RICHARDS 'V. HAYS.
band, which the patentee, under the direction of the patent·office, made material in the original patent, and would not infringe that. Fay v. Cordesma,n, 109 U. S. 408; S. C. 3 Sup. Ct. Rep. 236. If it infringes the reissue, the infringement must be of the combination without the forward band, which was applied for and rejected, and the rejection acquiesced in. What was so given up by the applicant was effectually disclaimed and surrendered to the public, (Mahn v. Harwood, 112 U. S. 354; S. C. 5 Sup. Ct. Rep. 174;) unless there is some· thing to distinguish this case in this respect from that. The patentee appears to have been ignorant of the rejection and change of claim until shortly before the reissue. Had he known of the rejection he might, and probably would, have pursued a different course from what the solicitor took for him. It is argued that therein was a sufficient mistake to allow of a restoration of the original claim by a reissue asa correction. But there was no mistake in the presentation of the original claim. No part was left out or varied, by any misunderstanding between the inventor and the draughtsman of his applicacation. He succeeded in applying for exactly what he wanted. The patent-office acted upon his application understandingly and in due course. The mistake, if any, lay between him and the solicitor in not prosecuting the application in the direction of an appeal. This does not appear to be such a mistake as would allow him to resume what the records of the patent-office would show he had for so long a time left surrendered. These considerations make the validity of the reissue in respect to this infringement too doubtful to warmnt a preliminary injunction. Motion denied, and provisional stay of proceedings vacated.

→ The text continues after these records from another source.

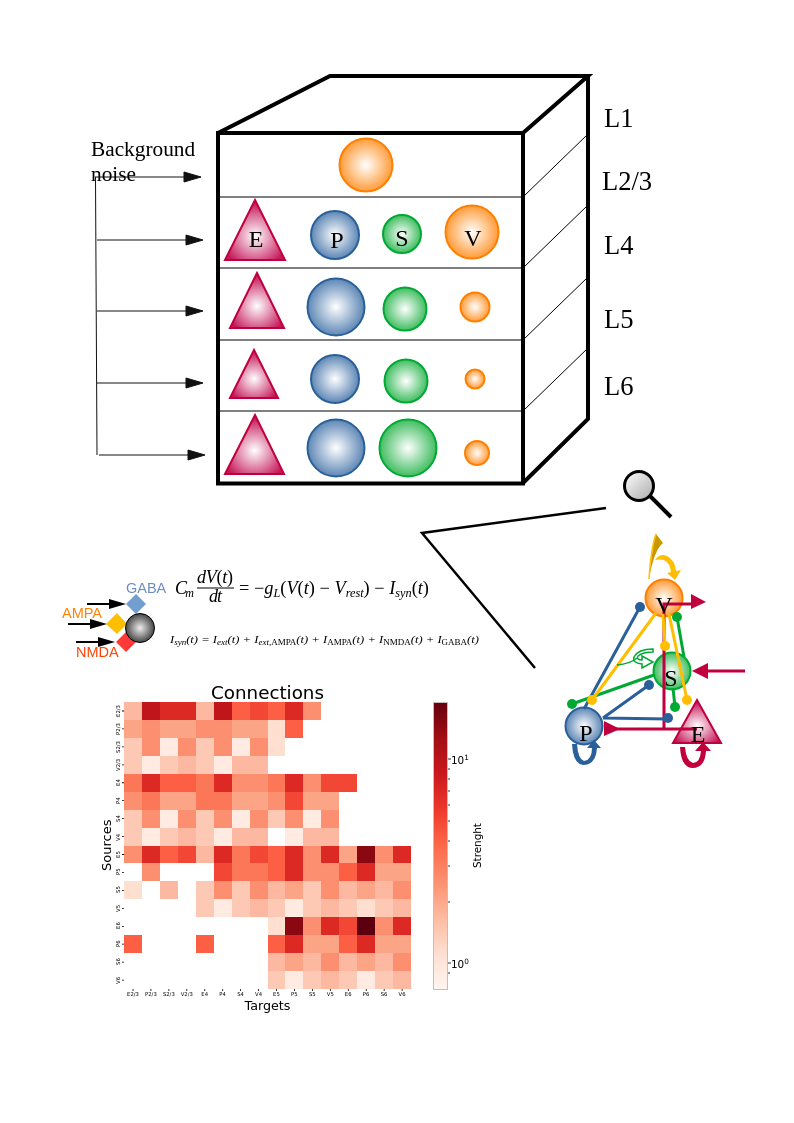
<!DOCTYPE html>
<html lang="en">
<head>
<meta charset="utf-8">
<title>Cortical column model</title>
<style>
:root{--crimson:#c0003c;--blue:#2a6099;--green:#00a933;--orange:#ff8000;--gold:#ffbf00;--ink:#000}
*{margin:0;padding:0;box-sizing:border-box}
html,body{width:794px;height:1123px;overflow:hidden;background:#fff}
.sheet{position:relative;width:794px;height:1123px;color:var(--ink);font-family:"Liberation Serif",serif}
.diagram{position:absolute;left:0;top:0}
.noise,.layer,.synapse,.plot,.scale{position:absolute;white-space:nowrap}
.noise{left:91px;top:137px;font-size:21.3px;line-height:25px}
.layer{left:604px;font-size:26.5px;line-height:30px}
.synapse{font:14.5px/17px "Liberation Sans",sans-serif}
.e{fill:url(#gE);stroke:var(--crimson);stroke-width:2}
.p{fill:url(#gP);stroke:var(--blue);stroke-width:2}
.s{fill:url(#gS);stroke:var(--green);stroke-width:2}
.v{fill:url(#gV);stroke:var(--orange);stroke-width:2}
.cell-name{font-size:24px;text-anchor:middle}
.formula{font-style:italic}
.formula .up{font-style:normal}
.plot{left:98px;top:682px;width:313px;display:grid;grid-template-columns:14px 12px 287px;grid-template-rows:20px 287px 10px 14px;font-family:"DejaVu Sans",sans-serif}
.plot h2{grid-area:1/3;font-size:18.3px;font-weight:400;line-height:21px;text-align:center}
.side{writing-mode:vertical-rl;transform:rotate(180deg);text-align:center}
.sources{grid-area:2/1;font-size:13px;line-height:18px}
.targets{grid-area:4/3;font-size:12.7px;line-height:13px;text-align:center}
.rows{grid-area:2/2;display:grid;grid-template-rows:repeat(16,1fr);font-size:5.3px;line-height:8px}
.rows span{writing-mode:vertical-rl;transform:rotate(180deg);text-align:center;border-left:1px solid transparent;justify-self:center}
.cols{grid-area:3/3;display:grid;grid-template-columns:repeat(16,1fr);font-size:5.3px;line-height:11px;text-align:center}
.matrix{grid-area:2/3;display:grid;grid-template-columns:repeat(16,1fr);grid-template-rows:repeat(16,1fr)}
.a{background:#ffebe2}.b{background:#fedfd0}.c{background:#fdc9b4}.d{background:#fcb8a0}.f{background:#fc8f6f}.g{background:#fb7757}.h{background:#fc5f43}.i{background:#f24734}.j{background:#dc2924}.k{background:#bf151b}.m{background:#8a0812}.n{background:#5c0010}.o{background:#fca486}
.z1{grid-column:span 1}.z3{grid-column:span 3}.z4{grid-column:span 4}.z5{grid-column:span 5}.z6{grid-column:span 6}.z7{grid-column:span 7}.z8{grid-column:span 8}
.scale{left:433px;top:702px;display:flex;font-family:"DejaVu Sans",sans-serif}
.bar{width:15px;height:288px;border:1px solid #cbb;background:linear-gradient(#67000d,#a50f15 13%,#cb181d 25%,#ef3b2c 38%,#fb6a4a 50%,#fc9272 63%,#fcbba1 75%,#fee0d2 88%,#fff5f0)}
.ticks{position:relative;width:21px;font-size:10.4px;line-height:14px}
.ticks span{position:absolute;left:3px}
.ticks sup{font-size:7.3px;line-height:0}
.unit{font-size:10.4px;line-height:14px;margin-left:1px;height:288px}
</style>
</head>
<body>
<main class="sheet">
<svg class="diagram" width="794" height="1123" viewBox="0 0 794 1123" fill="none" font-family="'Liberation Serif',serif">
<defs>
<radialGradient id="gE" cx=".5" cy=".6" r=".55"><stop offset="0" stop-color="#fff"/><stop offset="1" stop-color="#c5185a"/></radialGradient>
<radialGradient id="gP"><stop offset="0" stop-color="#fff"/><stop offset="1" stop-color="#5d86b5"/></radialGradient>
<radialGradient id="gS"><stop offset="0" stop-color="#fff"/><stop offset="1" stop-color="#40bd60"/></radialGradient>
<radialGradient id="gV"><stop offset="0" stop-color="#fff"/><stop offset="1" stop-color="#ff9c3a"/></radialGradient>
<radialGradient id="gSoma"><stop offset="0" stop-color="#eee"/><stop offset="1" stop-color="#444"/></radialGradient>
<linearGradient id="gLens" x2="1" y2="1"><stop offset="0" stop-color="#fff"/><stop offset="1" stop-color="#aaa"/></linearGradient>
<path id="input" d="M0 0H89M89-5 106 0 89 5Z"/>
<g id="spike"><path d="M0 0H24" stroke="#000" stroke-width="2"/><path d="M22-5 39 0 22 5Z" fill="#000"/></g>
</defs>

<g id="column-box" stroke="#000">
<path d="M218 197H523L588 134M218 268H523L588 205M218 340H523L588 277M218 411H523L588 348"/>
<path d="M218 133H523V483.500H218ZL330 76H588L523 133M588 76V419L523 483" stroke-width="4"/>
</g>
<g id="background-input" stroke="#111" fill="#111">
<path d="M95.500 177 97 455"/>
<use href="#input" x="95" y="177"/><use href="#input" x="97" y="240"/><use href="#input" x="97" y="311"/><use href="#input" x="97" y="383"/><use href="#input" x="99" y="455"/>
</g>
<g id="populations">
<circle class="v" cx="366" cy="165" r="26.500"/>
<path class="e" d="M255 200 285 260H225Z"/><circle class="p" cx="335" cy="235" r="24"/><circle class="s" cx="402" cy="234" r="19"/><circle class="v" cx="472" cy="232" r="26.500"/>
<path class="e" d="M257 273 284 328H230Z"/><circle class="p" cx="336" cy="307" r="28.500"/><circle class="s" cx="405" cy="309" r="21.500"/><circle class="v" cx="475" cy="307" r="14.500"/>
<path class="e" d="M254 350 278 398H230Z"/><circle class="p" cx="335" cy="379" r="24"/><circle class="s" cx="406" cy="381" r="21.500"/><circle class="v" cx="475" cy="379" r="9.500"/>
<path class="e" d="M255 415 284 474H225Z"/><circle class="p" cx="336" cy="448" r="28.500"/><circle class="s" cx="408" cy="448" r="28.500"/><circle class="v" cx="477" cy="453" r="12"/>
<g class="cell-name" fill="#000"><text x="256" y="247">E</text><text x="337" y="248">P</text><text x="402" y="246">S</text><text x="473" y="246">V</text></g>
</g>

<g id="magnifier" stroke="#000">
<path d="M606 508 422 533 535 668" stroke-width="2.500"/>
<path d="M650 496 671 517" stroke-width="4"/>
<circle cx="639" cy="486" r="14.500" fill="url(#gLens)" stroke-width="3"/>
</g>

<g id="microcircuit" stroke-width="3">
<circle class="v" cx="664" cy="598" r="18.500"/><circle class="s" cx="672" cy="671" r="18.500"/><circle class="p" cx="584" cy="726" r="18.500"/><path class="e" d="M697 700 721 743H673Z"/>
<g stroke="#c0003c"><path d="M697 729H615M664 729V604H692M745 671H706"/><path fill="#c0003c" stroke="none" d="M604 721 620 729 604 736ZM691 594 706 602 691 609ZM708 663 692 671 708 679Z"/></g>
<g stroke="#2a6099"><path d="M584 709 640 607M603 718 649 685M603 718 668 719"/><g fill="#2a6099" stroke="none"><circle cx="640" cy="607" r="5"/><circle cx="649" cy="685" r="5"/><circle cx="668" cy="718" r="5"/></g></g>
<g stroke="#00a933"><path d="M654 675 572 704M684 657 677 617M673 688 675 707"/><g fill="#00a933" stroke="none"><circle cx="572" cy="704" r="5"/><circle cx="677" cy="617" r="5"/><circle cx="675" cy="707" r="5"/></g></g>
<g stroke="#ffbf00"><path d="M656 613 592 700M663 614 665 646M669 614 687 700"/><g fill="#ffbf00" stroke="none"><circle cx="592" cy="700" r="5"/><circle cx="665" cy="646" r="5"/><circle cx="687" cy="700" r="5"/></g></g>
<g id="self-loops">
<path d="M649 579Q652 548 656 534L663 543Q654 550 649 579Z" fill="#c99700"/>
<path d="M656 534Q651 548 649 579" stroke="#ffbf00" stroke-width="1.500"/>
<path d="M655 560Q660 553 667 556Q675 560 676 571L681 570 675 580 667 573 671 572Q670 563 664 560Q659 559 655 560Z" fill="#ffbf00"/>
<path d="M653 649Q638 649 634 657Q632 663 642 664V668L653 662 642 656V660Q636 660 638 656Q643 652 653 652Z" fill="#fff" stroke="#00a933" stroke-width="1.500"/>
<path d="M617 665Q630 664 637 658" stroke="#00a933" stroke-width="1.500"/>
<path id="loop" d="M572 744Q573 764 583 765Q596 765 597 748H601L594 740 587 748H592Q592 760 584 761Q578 759 577 744Z" fill="#2a6099"/>
<path d="M680 747Q681 767 692 768Q705 768 706 751H711L703 742 695 751H701Q700 763 693 763Q686 761 685 747Z" fill="#c0003c"/>
</g>
<g class="cell-name" fill="#000" font-size="26"><text x="664" y="613">V</text><text x="671" y="686">S</text><text x="586" y="741">P</text><text x="698" y="742">E</text></g>
</g>

<g id="receptors">
<path d="M136 594 146 604 136 614 126 604Z" fill="#729fcf"/>
<path d="M117 613 127 624 117 634 106 624Z" fill="#ffbf00"/>
<path d="M126 632 136 642 126 652 116 642Z" fill="#ff3838"/>
<circle cx="140" cy="628" r="14.500" fill="url(#gSoma)" stroke="#000"/>
<use href="#spike" x="87" y="604"/><use href="#spike" x="68" y="624"/><use href="#spike" x="76" y="642"/>
</g>

<g id="equations" class="formula" fill="#000">
<g font-size="18"><text x="175" y="594" textLength="19">C<tspan font-size="12" dy="3">m</tspan></text>
<text x="197" y="583" textLength="36">dV<tspan class="up">(</tspan>t<tspan class="up">)</tspan></text><text x="209" y="602" textLength="13">dt</text>
<path d="M197 588H234" stroke="#000"/>
<text x="239" y="594" textLength="190" lengthAdjust="spacingAndGlyphs"><tspan class="up">= −</tspan>g<tspan font-size="12" dy="3">L</tspan><tspan class="up" dy="-3">(</tspan>V<tspan class="up">(</tspan>t<tspan class="up">) − </tspan>V<tspan font-size="12" dy="3">rest</tspan><tspan class="up" dy="-3">) − </tspan>I<tspan font-size="12" dy="3">syn</tspan><tspan class="up" dy="-3">(</tspan>t<tspan class="up">)</tspan></text></g>
<text x="170" y="643" font-size="10.500" textLength="309" lengthAdjust="spacingAndGlyphs">I<tspan font-size="7.500" dy="2">syn</tspan><tspan dy="-2">(t) = I</tspan><tspan font-size="7.500" dy="2">ext</tspan><tspan dy="-2">(t) + I</tspan><tspan font-size="7.500" dy="2">ext,<tspan class="up">AMPA</tspan></tspan><tspan dy="-2">(t) + I</tspan><tspan class="up" font-size="7.500" dy="2">AMPA</tspan><tspan dy="-2">(t) + I</tspan><tspan class="up" font-size="7.500" dy="2">NMDA</tspan><tspan dy="-2">(t) + I</tspan><tspan class="up" font-size="7.500" dy="2">GABA</tspan><tspan dy="-2">(t)</tspan></text>
</g>
<path id="scale-ticks" stroke="#000" stroke-width=".8" d="M448 759H451M448 963H451M448 973H450M448 902H450M448 866H450M448 841H450M448 821H450M448 805H450M448 791H450M448 779H450M448 769H450"/>
<path id="target-ticks" stroke="#000" stroke-width="2" stroke-dasharray=".8 17.140" d="M132.600 990H411"/>
<path id="source-ticks" stroke="#000" stroke-width="2" stroke-dasharray=".8 17.140" d="M123 710.600V989"/>
</svg>

<p class="noise">Background<br>noise</p>
<p class="layer" style="top:103px">L1</p><p class="layer" style="top:166px;left:602px">L2/3</p><p class="layer" style="top:230px">L4</p><p class="layer" style="top:304px">L5</p><p class="layer" style="top:371px">L6</p>
<p class="synapse" style="left:126px;top:580px;color:#6a8cc4">GABA</p><p class="synapse" style="left:62px;top:605px;color:#ff8000">AMPA</p><p class="synapse" style="left:76px;top:644px;color:#ff4000">NMDA</p>

<section class="plot">
<h2>Connections</h2>
<p class="side sources">Sources</p>
<div class="rows"><span>E2/3</span><span>P2/3</span><span>S2/3</span><span>V2/3</span><span>E4</span><span>P4</span><span>S4</span><span>V4</span><span>E5</span><span>P5</span><span>S5</span><span>V5</span><span>E6</span><span>P6</span><span>S6</span><span>V6</span></div>
<div class="matrix">
<i class=d></i><i class=k></i><i class=j></i><i class=j></i><i class=d></i><i class=k></i><i class=h></i><i class=i></i><i class=h></i><i class=j></i><i class=f></i><i class=z5></i>
<i class=o></i><i class=f></i><i class=o></i><i class=o></i><i class=f></i><i class=f></i><i class=o></i><i class=o></i><i class=b></i><i class=h></i><i class=z6></i>
<i class=c></i><i class=f></i><i class=a></i><i class=f></i><i class=c></i><i class=f></i><i class=a></i><i class=f></i><i class=b></i><i class=z7></i>
<i class=c></i><i class=a></i><i class=c></i><i class=d></i><i class=c></i><i class=a></i><i class=d></i><i class=d></i><i class=z8></i>
<i class=g></i><i class=j></i><i class=h></i><i class=h></i><i class=g></i><i class=j></i><i class=f></i><i class=f></i><i class=g></i><i class=j></i><i class=f></i><i class=i></i><i class=i></i><i class=z3></i>
<i class=f></i><i class=g></i><i class=o></i><i class=o></i><i class=g></i><i class=g></i><i class=o></i><i class=o></i><i class=f></i><i class=i></i><i class=o></i><i class=o></i><i class=z4></i>
<i class=c></i><i class=f></i><i class=a></i><i class=f></i><i class=c></i><i class=f></i><i class=a></i><i class=f></i><i class=c></i><i class=f></i><i class=a></i><i class=f></i><i class=z4></i>
<i class=c></i><i class=a></i><i class=c></i><i class=d></i><i class=c></i><i class=a></i><i class=d></i><i class=d></i><i class=z1></i><i class=a></i><i class=d></i><i class=d></i><i class=z4></i>
<i class=f></i><i class=j></i><i class=h></i><i class=i></i><i class=d></i><i class=j></i><i class=g></i><i class=i></i><i class=h></i><i class=j></i><i class=f></i><i class=j></i><i class=o></i><i class=m></i><i class=f></i><i class=j></i>
<i class=z1></i><i class=f></i><i class=z3></i><i class=i></i><i class=g></i><i class=g></i><i class=h></i><i class=j></i><i class=f></i><i class=f></i><i class=h></i><i class=j></i><i class=o></i><i class=o></i>
<i class=b></i><i class=z1></i><i class=d></i><i class=z1></i><i class=c></i><i class=f></i><i class=c></i><i class=f></i><i class=d></i><i class=o></i><i class=c></i><i class=f></i><i class=d></i><i class=o></i><i class=d></i><i class=f></i>
<i class=z4></i><i class=c></i><i class=a></i><i class=c></i><i class=d></i><i class=c></i><i class=a></i><i class=c></i><i class=d></i><i class=c></i><i class=b></i><i class=c></i><i class=d></i>
<i class=z8></i><i class=b></i><i class=m></i><i class=f></i><i class=j></i><i class=i></i><i class=n></i><i class=f></i><i class=j></i>
<i class=h></i><i class=z3></i><i class=h></i><i class=z3></i><i class=h></i><i class=j></i><i class=o></i><i class=o></i><i class=h></i><i class=j></i><i class=o></i><i class=o></i>
<i class=z8></i><i class=d></i><i class=o></i><i class=d></i><i class=f></i><i class=d></i><i class=o></i><i class=d></i><i class=f></i>
<i class=z8></i><i class=c></i><i class=a></i><i class=c></i><i class=d></i><i class=c></i><i class=a></i><i class=c></i><i class=d></i>
</div>
<div class="cols"><span>E2/3</span><span>P2/3</span><span>S2/3</span><span>V2/3</span><span>E4</span><span>P4</span><span>S4</span><span>V4</span><span>E5</span><span>P5</span><span>S5</span><span>V5</span><span>E6</span><span>P6</span><span>S6</span><span>V6</span></div>
<p class="targets">Targets</p>
</section>
<aside class="scale">
<div class="bar"></div>
<div class="ticks"><span style="top:51px">10<sup>1</sup></span><span style="top:255px">10<sup>0</sup></span></div>
<p class="side unit">Strenght</p>
</aside>
</main>
</body>
</html>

(Oircuit Oourt, E. D. Penn8ylvania.
April 28, 1885.)
PATENTS trOR INVENTIONS-SQUIBS FOR BLASTING-NOVELTY-PRIOR USE.
The prior use of fU,ses embodying the essential features of the patents Nos. 8,361 and 134,128 belOg shown, held, that such patents are void for want of novelty.

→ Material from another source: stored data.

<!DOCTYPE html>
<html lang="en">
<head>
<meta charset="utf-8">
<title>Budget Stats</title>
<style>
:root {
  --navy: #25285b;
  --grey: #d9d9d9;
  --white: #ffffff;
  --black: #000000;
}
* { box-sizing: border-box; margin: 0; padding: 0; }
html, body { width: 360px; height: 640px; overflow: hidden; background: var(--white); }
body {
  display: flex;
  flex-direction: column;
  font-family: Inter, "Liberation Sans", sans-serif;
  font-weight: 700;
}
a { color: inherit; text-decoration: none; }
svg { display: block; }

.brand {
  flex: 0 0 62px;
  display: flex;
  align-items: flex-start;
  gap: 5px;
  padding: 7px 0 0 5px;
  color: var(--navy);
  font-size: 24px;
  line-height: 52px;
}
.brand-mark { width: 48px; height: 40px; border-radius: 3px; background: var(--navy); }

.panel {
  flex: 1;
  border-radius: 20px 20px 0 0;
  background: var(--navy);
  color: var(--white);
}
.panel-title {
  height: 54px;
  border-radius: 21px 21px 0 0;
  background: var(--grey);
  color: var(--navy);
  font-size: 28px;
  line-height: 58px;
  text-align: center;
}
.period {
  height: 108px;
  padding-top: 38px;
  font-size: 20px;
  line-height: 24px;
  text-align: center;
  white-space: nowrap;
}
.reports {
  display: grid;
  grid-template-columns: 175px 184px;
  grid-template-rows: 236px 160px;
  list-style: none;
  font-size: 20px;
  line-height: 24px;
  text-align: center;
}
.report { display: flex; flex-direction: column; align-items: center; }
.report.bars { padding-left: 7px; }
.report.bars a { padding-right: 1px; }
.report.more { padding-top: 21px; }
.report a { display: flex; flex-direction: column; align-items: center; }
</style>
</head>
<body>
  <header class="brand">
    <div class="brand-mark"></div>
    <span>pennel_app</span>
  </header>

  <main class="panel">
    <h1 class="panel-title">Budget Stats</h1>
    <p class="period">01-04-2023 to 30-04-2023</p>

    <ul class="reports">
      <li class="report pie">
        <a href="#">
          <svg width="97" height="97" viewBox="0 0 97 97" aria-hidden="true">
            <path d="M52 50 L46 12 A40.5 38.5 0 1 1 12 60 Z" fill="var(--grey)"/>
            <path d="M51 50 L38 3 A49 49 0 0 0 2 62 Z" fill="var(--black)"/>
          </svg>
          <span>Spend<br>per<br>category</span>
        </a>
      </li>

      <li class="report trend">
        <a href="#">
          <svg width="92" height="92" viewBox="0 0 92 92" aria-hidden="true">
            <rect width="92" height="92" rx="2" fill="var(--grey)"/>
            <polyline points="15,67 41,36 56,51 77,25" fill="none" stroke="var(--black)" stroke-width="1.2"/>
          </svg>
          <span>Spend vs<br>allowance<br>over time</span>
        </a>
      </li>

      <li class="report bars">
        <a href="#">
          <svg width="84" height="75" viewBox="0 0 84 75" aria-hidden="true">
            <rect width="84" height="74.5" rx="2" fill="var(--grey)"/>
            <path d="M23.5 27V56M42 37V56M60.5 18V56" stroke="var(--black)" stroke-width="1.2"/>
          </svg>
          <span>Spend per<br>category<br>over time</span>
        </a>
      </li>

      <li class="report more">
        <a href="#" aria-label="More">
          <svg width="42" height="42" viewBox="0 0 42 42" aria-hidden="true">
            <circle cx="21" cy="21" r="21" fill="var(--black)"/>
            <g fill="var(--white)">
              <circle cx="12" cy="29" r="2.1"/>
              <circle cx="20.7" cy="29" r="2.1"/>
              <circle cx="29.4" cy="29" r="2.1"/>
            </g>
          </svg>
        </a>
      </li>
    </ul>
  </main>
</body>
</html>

In Equity. Chas. Howson and E. G. Buller, for plaintiff. Guy E. Farguhar, F. T. Chambers, and George Harding, contra. PE:& CURIAM. This bill is founded upon two patents issued to Sam- . uel H. Daddow, and to Esther H. Daddow, executrix of Samuel H. Daddow, Nos. 8,361 and 134,128, respectively. They are both for improvements in squibs for blasting, and it is alleged that the first claim 8,361 and the second claim of 134,128 have been infringed
by the defendant. Numerous witnesses have been examined touching their prior knowltuge and use of fuses embodying the essential features of those described in both patents. If this testimony is believed, it is decisive against the complainant. While it would serve no useful purpose to consider it in detail, it is sufficient to say that we are unable to discredit it, and hence the bill is dismisstJd, with costs.
DEPLANQUE v. RIPKA and others.
(Circuit Court, E. D. Penn8ylvania. April 28, 1885.)
PATENTS FOR INVENTIONS-PLAQUES FOR PAINTING AND DECORATION-INFRINGE. MENT.
The evidence failing to satisfy the court that the Deplanque Plaque Is infringed by the plaque of Ripka, the bill is dismissed.
In Equity. Jerome Carty, ·f01· plaintiff. J. Cooke Longstreth, contra. BUTLER, J. The parties may stand upon the presumptions arising out of the respective patents involved. The evidence touching the validity of the plaintiff's letters (aside from this presumption) is not conclusive. It seems probable thfl.t he got his ideas, and, instruction how to carry them out, from Mr. Ripka. This question cannot be settled by the witnesses' recollections of dates, on which the plaintiff relies. If Ripka tells the truth, there can be little doubt that be communicated the information on which the plaintiff proceeded. If the plaintiff had made the discovery at the time Ripka refers to, the conversation could not, it would seem, have occurred. The plaintiff would not have listened to the suggestions without revealing his discovery, eRpecially would not have replied as Mr. Ripka swears he did. This testimony must therefore be accepted, or discarded for want of integrity in the witness. He is, however, corroborated in part by Miss Brightenbaugh. But granting that the plaintiff did not thus get his information, it is extremely doubtful whether any invention or discovery is involved in what he did. The materials used, and the combination employed, are old. Panels for decoration were made of the same materials, combined in the same way, long before. The moulding of similar substances was common; and in most instances this seems to have been done as the plaintiff does it,-that is, by the use .of some liquid, or the application of hel1t, to moisten the substance, and render it pliable. The only thing which clearly seems to bd new is the application of the material to the formation of a plaque; and this was simply moulding it in a particular form, which certainly is not patentable of itself. Still, in the view we entertain of the case,